Data entries:
>>>

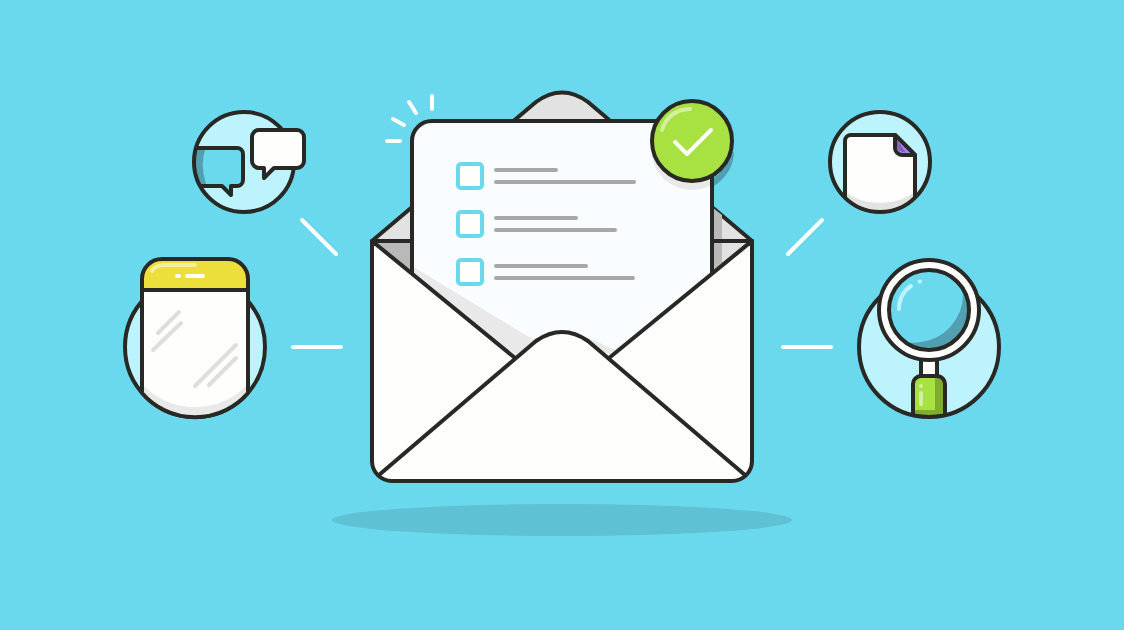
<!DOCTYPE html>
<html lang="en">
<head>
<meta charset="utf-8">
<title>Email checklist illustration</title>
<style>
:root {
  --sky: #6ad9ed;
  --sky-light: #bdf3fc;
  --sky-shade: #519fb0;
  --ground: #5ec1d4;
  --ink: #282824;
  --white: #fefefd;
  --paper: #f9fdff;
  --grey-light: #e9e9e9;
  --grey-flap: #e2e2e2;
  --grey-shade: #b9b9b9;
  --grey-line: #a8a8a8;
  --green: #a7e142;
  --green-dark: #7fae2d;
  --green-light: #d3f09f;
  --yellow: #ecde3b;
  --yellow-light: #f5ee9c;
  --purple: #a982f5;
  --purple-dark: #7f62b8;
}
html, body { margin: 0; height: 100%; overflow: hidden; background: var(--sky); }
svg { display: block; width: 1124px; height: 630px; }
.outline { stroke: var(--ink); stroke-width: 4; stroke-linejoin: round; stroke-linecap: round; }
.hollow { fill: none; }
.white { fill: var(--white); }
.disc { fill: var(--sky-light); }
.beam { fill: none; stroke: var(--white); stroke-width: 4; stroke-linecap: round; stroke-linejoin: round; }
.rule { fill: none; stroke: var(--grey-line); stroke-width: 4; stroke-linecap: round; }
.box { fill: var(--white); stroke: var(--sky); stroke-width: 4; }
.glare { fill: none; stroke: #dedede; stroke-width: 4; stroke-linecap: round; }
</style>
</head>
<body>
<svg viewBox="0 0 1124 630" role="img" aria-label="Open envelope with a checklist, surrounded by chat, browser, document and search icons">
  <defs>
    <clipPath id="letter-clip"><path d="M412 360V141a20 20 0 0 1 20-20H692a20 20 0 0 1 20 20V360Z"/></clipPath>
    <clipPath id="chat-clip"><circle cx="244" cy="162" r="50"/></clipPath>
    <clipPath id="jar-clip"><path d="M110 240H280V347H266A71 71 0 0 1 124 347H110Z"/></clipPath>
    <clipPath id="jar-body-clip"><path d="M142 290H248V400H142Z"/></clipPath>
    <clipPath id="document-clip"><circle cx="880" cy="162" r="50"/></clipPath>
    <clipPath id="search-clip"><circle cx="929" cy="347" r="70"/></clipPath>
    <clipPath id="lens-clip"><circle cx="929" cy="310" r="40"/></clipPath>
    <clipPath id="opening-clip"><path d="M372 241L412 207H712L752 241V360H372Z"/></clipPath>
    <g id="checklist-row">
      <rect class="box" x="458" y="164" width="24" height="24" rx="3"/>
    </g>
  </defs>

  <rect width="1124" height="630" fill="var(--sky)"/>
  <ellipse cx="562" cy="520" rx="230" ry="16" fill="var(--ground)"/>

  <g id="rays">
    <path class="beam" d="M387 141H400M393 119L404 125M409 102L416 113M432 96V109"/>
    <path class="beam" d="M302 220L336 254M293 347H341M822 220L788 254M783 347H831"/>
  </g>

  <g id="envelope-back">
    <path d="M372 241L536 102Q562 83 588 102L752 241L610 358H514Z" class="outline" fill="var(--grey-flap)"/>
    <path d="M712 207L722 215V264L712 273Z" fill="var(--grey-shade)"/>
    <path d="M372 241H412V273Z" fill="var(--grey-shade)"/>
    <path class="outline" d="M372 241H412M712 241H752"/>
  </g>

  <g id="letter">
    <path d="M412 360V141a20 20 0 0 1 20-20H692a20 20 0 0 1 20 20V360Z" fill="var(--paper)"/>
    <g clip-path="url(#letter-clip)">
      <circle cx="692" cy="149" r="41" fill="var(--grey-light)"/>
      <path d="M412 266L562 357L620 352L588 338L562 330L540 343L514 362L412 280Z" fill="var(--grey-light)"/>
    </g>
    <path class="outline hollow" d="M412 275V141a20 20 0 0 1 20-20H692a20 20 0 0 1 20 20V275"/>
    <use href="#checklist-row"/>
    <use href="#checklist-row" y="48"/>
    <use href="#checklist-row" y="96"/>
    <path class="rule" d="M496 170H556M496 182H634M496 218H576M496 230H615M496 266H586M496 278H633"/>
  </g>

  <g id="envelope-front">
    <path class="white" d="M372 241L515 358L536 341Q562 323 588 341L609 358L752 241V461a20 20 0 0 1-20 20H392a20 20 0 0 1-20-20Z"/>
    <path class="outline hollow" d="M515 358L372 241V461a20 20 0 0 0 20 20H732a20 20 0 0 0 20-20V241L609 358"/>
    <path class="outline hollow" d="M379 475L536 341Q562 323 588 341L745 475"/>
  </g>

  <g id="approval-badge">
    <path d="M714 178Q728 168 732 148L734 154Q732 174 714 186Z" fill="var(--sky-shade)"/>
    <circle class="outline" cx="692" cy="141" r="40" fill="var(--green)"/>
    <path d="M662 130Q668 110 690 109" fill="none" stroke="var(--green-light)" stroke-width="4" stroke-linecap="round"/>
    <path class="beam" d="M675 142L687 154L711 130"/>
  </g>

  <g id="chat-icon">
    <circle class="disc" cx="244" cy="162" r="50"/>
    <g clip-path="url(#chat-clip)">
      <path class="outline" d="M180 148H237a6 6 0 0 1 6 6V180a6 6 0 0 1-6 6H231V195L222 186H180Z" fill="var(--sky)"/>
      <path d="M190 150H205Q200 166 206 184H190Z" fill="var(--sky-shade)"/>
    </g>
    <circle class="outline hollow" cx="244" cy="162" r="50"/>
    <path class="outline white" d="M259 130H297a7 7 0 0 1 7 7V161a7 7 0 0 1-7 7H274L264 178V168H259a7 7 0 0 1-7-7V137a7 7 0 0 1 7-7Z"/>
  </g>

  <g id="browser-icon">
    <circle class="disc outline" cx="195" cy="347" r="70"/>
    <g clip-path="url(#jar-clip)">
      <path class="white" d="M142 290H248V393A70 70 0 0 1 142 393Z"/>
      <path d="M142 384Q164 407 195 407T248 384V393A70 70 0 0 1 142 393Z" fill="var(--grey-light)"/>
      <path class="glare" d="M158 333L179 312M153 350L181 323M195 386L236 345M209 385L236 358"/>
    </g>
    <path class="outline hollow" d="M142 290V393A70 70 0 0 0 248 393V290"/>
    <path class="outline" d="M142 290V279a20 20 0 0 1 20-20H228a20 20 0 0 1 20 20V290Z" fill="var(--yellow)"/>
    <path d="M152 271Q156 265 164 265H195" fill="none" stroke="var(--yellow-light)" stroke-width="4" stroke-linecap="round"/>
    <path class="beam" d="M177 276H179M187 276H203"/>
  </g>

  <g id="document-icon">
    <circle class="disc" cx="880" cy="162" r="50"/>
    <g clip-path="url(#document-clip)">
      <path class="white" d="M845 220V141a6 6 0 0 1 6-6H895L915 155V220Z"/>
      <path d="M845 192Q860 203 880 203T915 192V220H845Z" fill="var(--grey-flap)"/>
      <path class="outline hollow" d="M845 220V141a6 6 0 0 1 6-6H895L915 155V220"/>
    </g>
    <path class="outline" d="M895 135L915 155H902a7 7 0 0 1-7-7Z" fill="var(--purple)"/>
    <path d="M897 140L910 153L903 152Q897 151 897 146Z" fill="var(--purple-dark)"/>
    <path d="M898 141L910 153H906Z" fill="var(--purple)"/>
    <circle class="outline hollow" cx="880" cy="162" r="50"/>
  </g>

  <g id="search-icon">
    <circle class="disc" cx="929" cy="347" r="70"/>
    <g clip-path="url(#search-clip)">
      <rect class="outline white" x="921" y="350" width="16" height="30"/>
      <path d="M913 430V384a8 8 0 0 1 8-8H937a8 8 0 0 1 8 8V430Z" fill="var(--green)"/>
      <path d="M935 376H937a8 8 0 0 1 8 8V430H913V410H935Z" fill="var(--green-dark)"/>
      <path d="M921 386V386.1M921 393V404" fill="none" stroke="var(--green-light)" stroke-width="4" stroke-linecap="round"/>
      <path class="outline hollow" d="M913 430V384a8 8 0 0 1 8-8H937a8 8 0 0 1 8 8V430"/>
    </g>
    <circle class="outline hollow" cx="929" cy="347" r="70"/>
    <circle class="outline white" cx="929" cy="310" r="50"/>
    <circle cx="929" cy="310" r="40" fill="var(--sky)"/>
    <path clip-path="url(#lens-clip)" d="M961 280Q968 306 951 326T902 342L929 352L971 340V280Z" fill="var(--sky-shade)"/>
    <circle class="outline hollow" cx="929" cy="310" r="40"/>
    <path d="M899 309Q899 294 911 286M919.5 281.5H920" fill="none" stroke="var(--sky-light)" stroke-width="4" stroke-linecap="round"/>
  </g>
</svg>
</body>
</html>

<<<

:: Your task ::
Nothing but a number should be given: the count of lines above that hold "white".

:: Problem solution ::
10